(Data Opens)
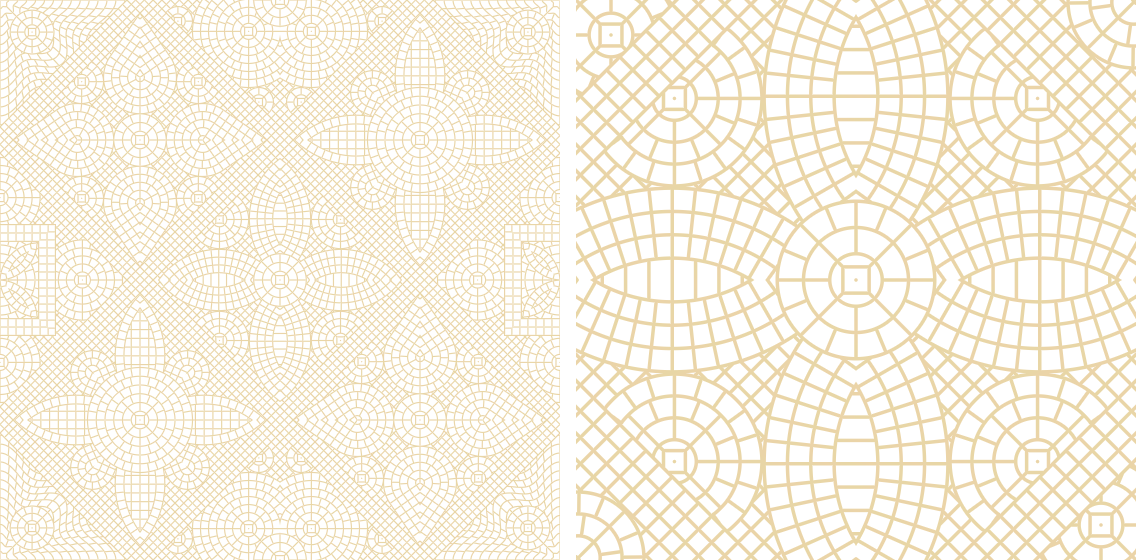
Left, the full canvas; right, a detail of the centre.
Reproduce this pattern procedurally as a Shadertoy shader.

```glsl
// Line mosaic of diamond panels divided by a band of small diagonal squares.
// Each panel is folded to one eighth and inlaid with discs, leaves and drops,
// whose grout lines are kept as a distance to the nearest line.

const float TAU = 6.2831853;
const float CANVAS = 768.0;      // design units across the canvas
const float PANEL = 192.0;       // half diagonal of a diamond panel
const float BAND_EDGE = 174.0;   // where the panel meets the band
const float LATTICE = 12.0;
const float HALF_LINE = 0.8;
const vec3 SAND = vec3(0.91, 0.84, 0.65);
const vec3 BLUSH = vec3(0.93, 0.82, 0.67);

// Distance to the nearest multiple of pitch
float lines(float x, float pitch) {
    return abs(fract(x / pitch + 0.5) - 0.5) * pitch;
}

// Lay the inner lines inside a shape, over the base, with an outline
float inlay(float base, float shape, float inner) {
    return min(abs(shape), shape < 0.0 ? inner : base);
}

float lattice(vec2 p) {
    float h = 0.5 * LATTICE;
    return min(lines(p.x + p.y - h, LATTICE), lines(p.x - p.y - h, LATTICE)) * 0.7071;
}

vec2 diagonal(vec2 p) {
    return vec2(p.x + p.y, p.y - p.x) * 0.7071;
}

// Concentric tiled rings around a square stone
float disc(float base, vec2 p, float radius, float pitch) {
    float r = length(p);
    float ring = floor(r / pitch);
    float count = 4.0 * max(1.0, round(TAU * (ring + 0.5) / 4.0));
    float turn = atan(p.y, p.x) / TAU;
    float joint = lines(turn, 1.0 / count) * TAU * r;
    if (ring < 1.0) {
        float square = max(abs(p.x), abs(p.y)) - 0.5 * pitch;
        joint = min(abs(square), square > 0.0 ? lines(turn + 0.125, 0.25) * TAU * r : pitch);
    }
    return inlay(base, r - radius, min(lines(r, pitch), joint));
}

// Pointed leaf along x: two arcs with parallel courses and a gridded core
float leaf(float base, vec2 p, float width, float arc, float core, float pitch) {
    p = abs(p);
    vec2 c = vec2(p.x, p.y + arc - width);
    float r = length(c);
    float shape = r - arc;
    float inner = min(lines(shape, pitch), lines(atan(c.x, c.y) * arc, pitch) * r / arc);
    float rim = shape + width - core;
    if (rim < 0.0) {
        float middle = core > pitch ? lines(p.y, pitch) : pitch;
        inner = min(-rim, min(lines(p.x, pitch), middle));
    }
    return inlay(base, shape, inner);
}

// Drop with its tip at +x: round end and straight sides, in nested courses
float drop(float base, vec2 p, float radius, float tip, float pitch) {
    p.y = abs(p.y);
    float s = radius / tip;
    vec2 normal = vec2(s, sqrt(1.0 - s * s));
    vec2 along = vec2(normal.y, -s);
    float side = dot(p, along);
    float reach = side > 0.0 ? dot(p, normal) : length(p);
    float joint = lines(side, pitch);
    if (side < 0.0) {
        float sweep = TAU * 0.5 - acos(s);
        float middle = (floor((reach - radius) / pitch) + 0.5) * pitch + radius;
        float count = max(1.0, round(sweep * middle / pitch));
        joint = lines(atan(-side, dot(p, normal)), sweep / count) * reach;
    }
    return inlay(base, reach - radius, min(lines(reach - radius, pitch), joint));
}

// Scalloped rings
float ripples(vec2 p, float pitch) {
    float a = atan(p.y, p.x);
    float swell = 1.0 - 0.1 * cos(8.0 * a);
    float level = length(p) * swell;
    float count = 4.0 * max(1.0, round(TAU * (floor(level / pitch) + 0.5) / 4.0));
    float course = lines(level, pitch) / length(vec2(swell, 0.8 * sin(8.0 * a)));
    return min(course, lines(a, TAU / count) * length(p));
}

// Panel motifs; q is folded so that x >= y >= 0
float broadFlower(vec2 q) {
    float d = disc(lattice(q), q - 83.0, 40.0, 10.0);
    d = leaf(d, q - vec2(84, 0), 42.0, 102.0, 10.0, 10.667);
    return disc(d, q, 36.0, 12.0);
}

float loopFlower(vec2 q) {
    vec2 t = diagonal(q);
    float d = leaf(lattice(q), q - vec2(88, 0), 34.0, 121.0, 22.0, 12.0);
    d = drop(d, vec2(92.0 - t.x, t.y), 30.0, 84.0, 10.0);
    return disc(d, q, 72.0, 12.0);
}

float dropCross(vec2 q) {
    float d = disc(lattice(q), q - 80.0, 30.0, 10.0);
    d = drop(d, q - vec2(86, 0), 50.0, 88.0, 11.0);
    return disc(d, q, 36.0, 12.0);
}

float framedLeaves(vec2 q) {
    float d = disc(lattice(q), q - vec2(113, 0), 55.0, 11.0);
    d = inlay(d, q.x - 76.0, min(lines(q.x - 53.0, 11.5), lines(q.y, 11.0)));
    float heart = leaf(disc(LATTICE, q, 96.0, 12.0), diagonal(q) - vec2(36, 0), 14.0, 53.0, 4.0, 10.0);
    return inlay(d, q.x - 53.0, heart);
}

float fourWheels(vec2 q) {
    float d = disc(lattice(q), q - vec2(140, 29), 20.0, 10.0);
    d = disc(d, q - 43.0, 77.0, 11.0);
    return disc(d, q, 36.0, 12.0);
}

float rippleRose(vec2 q) {
    return disc(ripples(q, 11.0), q - 44.0, 30.0, 10.0);
}

void mainImage(out vec4 fragColor, in vec2 fragCoord) {
    vec2 pos = fragCoord / iResolution.y * CANVAS;

    // Find the diamond panel and fold it
    vec2 k = floor(vec2(pos.x + pos.y, pos.x - pos.y) / (2.0 * PANEL) + 0.5);
    vec2 id = vec2(k.x + k.y, k.x - k.y);
    vec2 a = abs(pos - id * PANEL);
    vec2 q = a.x > a.y ? a : a.yx;
    id = mod(id, 4.0);

    // Choose the motif by column and row
    float d;
    if (mod(id.x, 2.0) > 0.5) d = id.x == id.y ? loopFlower(q) : dropCross(q);
    else if (id.x == 2.0) d = id.y == 2.0 ? broadFlower(q) : fourWheels(q);
    else d = id.y == 2.0 ? framedLeaves(q) : rippleRose(q);
    d = inlay(lattice(q), (q.x + q.y - BAND_EDGE) * 0.7071, d);

    // Soft line edge and a faint drift of tint
    float pixel = CANVAS / iResolution.y;
    float ink = clamp(0.5 + (HALF_LINE - d) / pixel, 0.0, 1.0);
    float drift = 0.5 + 0.5 * sin(pos.x * 0.31 + 2.0 * sin(pos.y * 0.23));
    fragColor = vec4(mix(vec3(1.0), mix(SAND, BLUSH, 0.5 * drift), ink), 1.0);
}
```
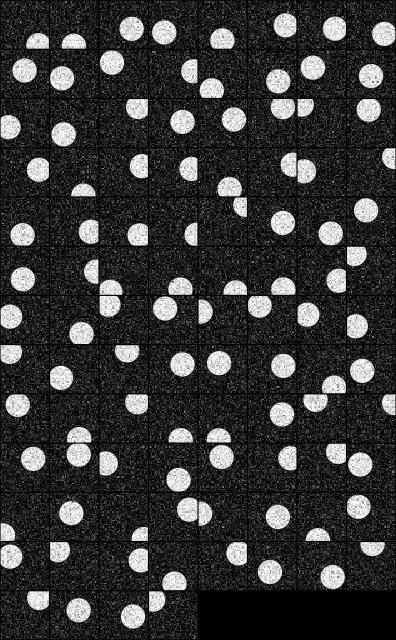
A Shadertoy shader for this pattern:

```glsl
#define GRID vec2(8.0, 13.0)   // tiles across and down
#define LAST_ROW_TILES 4.0     // filled tiles in the bottom row
#define DISC_RADIUS 0.245      // in tile widths
#define CENTER_MARGIN 0.02     // closest a disc center gets to a tile side
#define GAP_HALF_WIDTH 0.012   // dark line between tiles, in tile widths
#define GRAIN_ROWS 512.0       // noise grains over the canvas height
#define DARK_NOISE 0.143       // grain strength on the ground
#define LIGHT_NOISE 0.16       // grain strength on the discs
#define SEED 17.0

// Two uniform random values in 0..1 per lattice point
vec2 hash22(vec2 p) {
    uvec2 q = uvec2(ivec2(p)) * uvec2(1597u, 3812u) + uvec2(7919u, 104u);
    q = q * 1664525u + 1013904u;
    q.x += q.y * 1664525u;
    q.y += q.x * 1664525u;
    q ^= q >> 16u;
    q.x += q.y * 1664525u;
    q.y += q.x * 1664525u;
    q ^= q >> 16u;
    return vec2(q & 0xffffu) / 65535.0;
}

// Magnitude of a normally distributed value
float halfNormal(vec2 p) {
    vec2 u = hash22(p);
    return abs(sqrt(-2.0 * log(max(u.x, 1e-4))) * cos(6.28318 * u.y));
}

void mainImage(out vec4 fragColor, in vec2 fragCoord) {
    // Tile coordinates, counted from the upper left
    vec2 uv = fragCoord / iResolution.xy;
    vec2 grid = vec2(uv.x, 1.0 - uv.y) * GRID;
    vec2 tile = floor(grid);
    vec2 local = fract(grid);
    float pixel = GRID.y / iResolution.y;

    // One randomly placed disc, clipped by its tile
    vec2 center = mix(vec2(CENTER_MARGIN), vec2(1.0 - CENTER_MARGIN),
                      hash22(tile + SEED));
    float discDistance = length(local - center) - DISC_RADIUS;
    float disc = clamp(0.5 - discDistance / pixel, 0.0, 1.0);

    // Grain: bright specks on the ground, dark specks on the disc
    vec2 grain = floor(fragCoord / iResolution.y * GRAIN_ROWS);
    float noise = halfNormal(grain + 100.0 * SEED);
    float ground = DARK_NOISE * noise;
    float light = 1.0 - LIGHT_NOISE * noise;
    float shade = mix(ground, light, disc);

    // Dark lines between tiles and the empty end of the last row
    vec2 toSide = min(local, 1.0 - local);
    float sideDistance = min(toSide.x, toSide.y) - GAP_HALF_WIDTH;
    shade *= clamp(0.5 + sideDistance / pixel, 0.0, 1.0);
    bool empty = tile.y >= GRID.y - 1.0 && tile.x >= LAST_ROW_TILES;
    fragColor = vec4(vec3(empty ? 0.0 : clamp(shade, 0.0, 1.0)), 1.0);
}
```
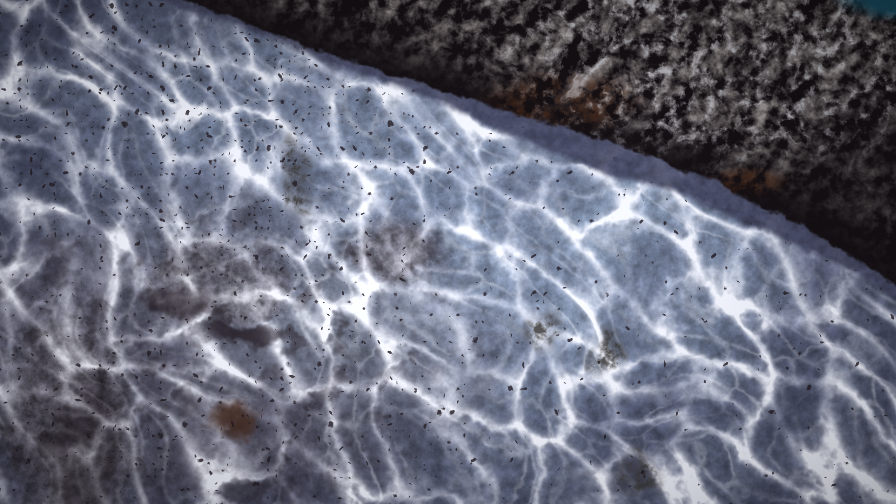
Write a WebGL 2 fragment shader that draws this texture.

```glsl
#version 300 es
precision highp float;
// Sunlit sea bed: caustic light on pale sand below a dark, rough boulder.
uniform vec2 u_resolution;
out vec4 fragColor;

const vec3 SAND_SHADE = vec3(.25, .26, .36);
const vec3 SAND_PALE = vec3(.49, .55, .66);
const vec3 SUN = vec3(.95, .96, 1.0);
const vec3 STONE = vec3(.34, .31, .34);
const vec3 HOLLOW = vec3(.14, .11, .14);
const vec3 ROCK_DARK = vec3(.08, .06, .075);
const vec3 ROCK_LIT = vec3(.56, .53, .53);
const vec3 RUST = vec3(.27, .15, .09);
const vec3 WATER = vec3(.1, .3, .38);

vec2 hash2(vec2 p) {
  vec3 a = fract(p.xyx * vec3(.1031, .103, .0973));
  a += dot(a, a.yzx + 33.33);
  return fract((a.xx + a.yz) * a.zy);
}

float corner(vec2 i, vec2 f, vec2 o) {
  return dot(hash2(i + o) * 2.0 - 1.0, f - o);
}

float noise(vec2 p) {
  vec2 i = floor(p), f = fract(p), e = vec2(1, 0);
  vec2 u = f * f * f * (f * (f * 6.0 - 15.0) + 10.0);
  return mix(mix(corner(i, f, e.yy), corner(i, f, e.xy), u.x),
             mix(corner(i, f, e.yx), corner(i, f, e.xx), u.x), u.y);
}

float fbm(vec2 p) {
  float sum = 0.0, amp = .6;
  for (int i = 0; i < 4; i++) {
    sum += amp * noise(p);
    p = mat2(1.6, 1.2, -1.2, 1.6) * p + 7.3;
    amp *= .6;
  }
  return sum;
}

// Soft light on cell borders (x), knots where borders meet (y), halo (z).
vec3 caustics(vec2 p, float width) {
  vec3 near = vec3(9);
  for (int y = -2; y <= 2; y++)
    for (int x = -2; x <= 2; x++) {
      vec2 c = floor(p) + vec2(x, y);
      float d = length(c + .1 + .8 * hash2(c) - p);
      if (d < near.x) near = vec3(d, near.xy);
      else if (d < near.y) near = vec3(near.x, d, near.y);
      else near.z = min(near.z, d);
    }
  float border = (near.y - near.x) / width, knot = (near.z - near.x) / .26;
  return exp(-vec3(border * border, knot * knot, .6 * border));
}

// Soft ellipse: centre in xy, radii in zw.
float blob(vec2 p, vec4 e) {
  return 1.0 - smoothstep(.5, 1.2, length((p - e.xy) / e.zw));
}

float boulderEdge(float x) {
  float t = clamp((x - .37) / 1.408, 0.0, 1.0);
  return 1.0 - .405 * (x - .37) + .065 * sin(3.14159 * t * t);
}

// Small ragged flecks, one at most in each grid cell.
float debris(vec2 p, float scale, float amount, float soft) {
  vec2 g = p * scale, h = hash2(floor(g) + 19.0), k = hash2(floor(g) + 71.0);
  float a = h.x * 6.283;
  vec2 q = mat2(cos(a), sin(a), -sin(a), cos(a)) * (fract(g) - .3 - .4 * h);
  float d = length(q * vec2(1, 1.0 + 2.0 * k.y)) - .06 - .2 * h.y + .25 * noise(g * 4.0);
  return step(k.x, amount) * (1.0 - smoothstep(-soft * scale, soft * scale, d));
}

vec3 sandColour(vec2 p, float depth, float soft) {
  float grain = fbm(p * 42.0), broad = fbm(p * 4.0 + 3.0), lumps = fbm(p * 13.0);
  vec2 drift = vec2(noise(p * 4.5), noise(p * 4.5 + 31.0));
  vec2 s = p + .05 * drift + .045 * vec2(lumps, fbm(p * 13.0 + 5.0));

  // Ambient light: pale centre, blue shade at the sides.
  float glow = .7 * blob(p, vec4(.85, .66, .85, .52)) + .3 * blob(p, vec4(1.1, .4, .7, .5));
  vec3 col = mix(SAND_SHADE, SAND_PALE, clamp(.2 + .75 * glow + .6 * broad, 0.0, 1.1));

  // Half-buried stones and hollows on the lower left.
  float stones = max(blob(s, vec4(.43, .43, .18, .11)), blob(s, vec4(.79, .5, .12, .08)));
  stones = max(stones, blob(s, vec4(.14, .17, .17, .28)));
  float rubble = blob(p, vec4(.38, .28, .62, .36));
  float under = blob(s, vec4(.35, .385, .08, .035)) + blob(s, vec4(.49, .33, .08, .022));
  under = max(under, .7 * blob(s, vec4(.16, .1, .08, .17)));
  under = max(under, .7 * max(stones, .8 * rubble) * smoothstep(.06, .25, lumps));
  under = min(under, 1.0);
  col = mix(col, STONE, max(.7 * stones, .4 * rubble));

  // Caustic net, finer towards the boulder, over darker cell hearts.
  vec2 q = vec2(p.x * 7.6 - depth * 1.5, depth * (10.5 - 2.0 * depth)) + 1.1 * drift + .3 * lumps;
  vec3 net = caustics(q, .17);
  float fine = caustics(q * 1.5 + 9.0 + drift, .15).x;
  col *= .86 + .28 * net.z + .5 * grain * (1.0 + stones);
  float patchy = clamp(.72 + 1.5 * broad + .9 * noise(p * 9.0 + 8.0), .2, 1.15);
  float light = patchy * (dot(net, vec3(.5, .55, .16)) + .28 * fine);
  light *= (1.0 - .35 * stones) * (1.0 + .6 * grain) * (1.0 - .6 * under);
  col = mix(col, HOLLOW, .8 * under);
  col = mix(col, SUN, clamp(light, 0.0, 1.0));

  // Weed tufts, a rusty pebble and flecks.
  float weed = blob(s, vec4(.59, .66, .03, .1)) + blob(s, vec4(1.05, .35, .045, .04));
  weed += blob(s, vec4(1.2, .287, .04, .04)) + blob(s, vec4(1.27, .07, .05, .05));
  col = mix(col, vec3(.22, .21, .21), min(weed, 1.0) * clamp(.5 + 2.0 * grain, 0.0, .85));
  col = mix(col, RUST, .7 * blob(s, vec4(.455, .175, .04, .04)));
  float amount = .06 + .2 * blob(p, vec4(.4, .82, .55, .34)) + .1 * rubble;
  float flecks = max(debris(p, 42.0, amount, soft), debris(p + 3.7, 75.0, amount, soft));
  col = mix(col, HOLLOW, .8 * flecks);

  // Shadow strip cast by the boulder.
  float reach = .018 + .037 * smoothstep(.6, 1.15, p.x) - .025 * smoothstep(1.3, 1.7, p.x);
  float shade = 1.0 - smoothstep(-.01, .01, depth - reach + .035 * drift.x + .02 * lumps);
  return mix(col, SAND_SHADE * (1.0 + .4 * grain), .88 * shade);
}

vec3 boulderColour(vec2 p, float height) {
  vec2 q = p * 13.0 + .8 * fbm(p * 8.0);
  float bumps = fbm(q), relief = bumps - fbm(q + vec2(-.16, .22)), crust = fbm(p * 46.0);
  float face = blob(p, vec4(1.45, .92, .5, .26));
  float lit = .27 + .12 * face + 1.5 * relief + .5 * bumps + 1.25 * crust;
  lit *= smoothstep(-.02, .15, height) * (1.0 - .6 * blob(p, vec4(1.75, .6, .24, .25)));
  vec3 col = mix(ROCK_DARK, ROCK_LIT, clamp(lit, 0.0, 1.1));
  float rust = blob(p, vec4(1.12, .8, .16, .06)) + blob(p, vec4(1.48, .64, .08, .03));
  col = mix(col, RUST, rust * clamp(.3 + bumps + 1.5 * crust, 0.0, .7));
  // Broken sunlight on the upper right face.
  float net = caustics(p * 12.0 + 1.5 * bumps, .2).x;
  col = mix(col, SUN * .8, face * net * clamp(.2 + 2.0 * crust + relief, 0.0, .8));
  return mix(col, WATER, blob(p + .02 * bumps, vec4(1.79, 1.01, .13, .05)));
}

void main() {
  vec2 p = gl_FragCoord.xy / u_resolution.y, v = gl_FragCoord.xy / u_resolution - .5;
  float soft = 1.0 / u_resolution.y, height = p.y - boulderEdge(p.x);
  float cover = smoothstep(-.003 - soft, .003 + soft, height + .03 * fbm(p * 16.0));
  vec3 col = mix(sandColour(p, -height, soft), boulderColour(p, height), cover);
  fragColor = vec4(clamp(col * (1.06 - .75 * dot(v, v)), 0.0, 1.0), 1.0);
}
```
(Data Closes)
Lines holding "drift": please count them in the data above and reply with the number alone.

**Result below**
8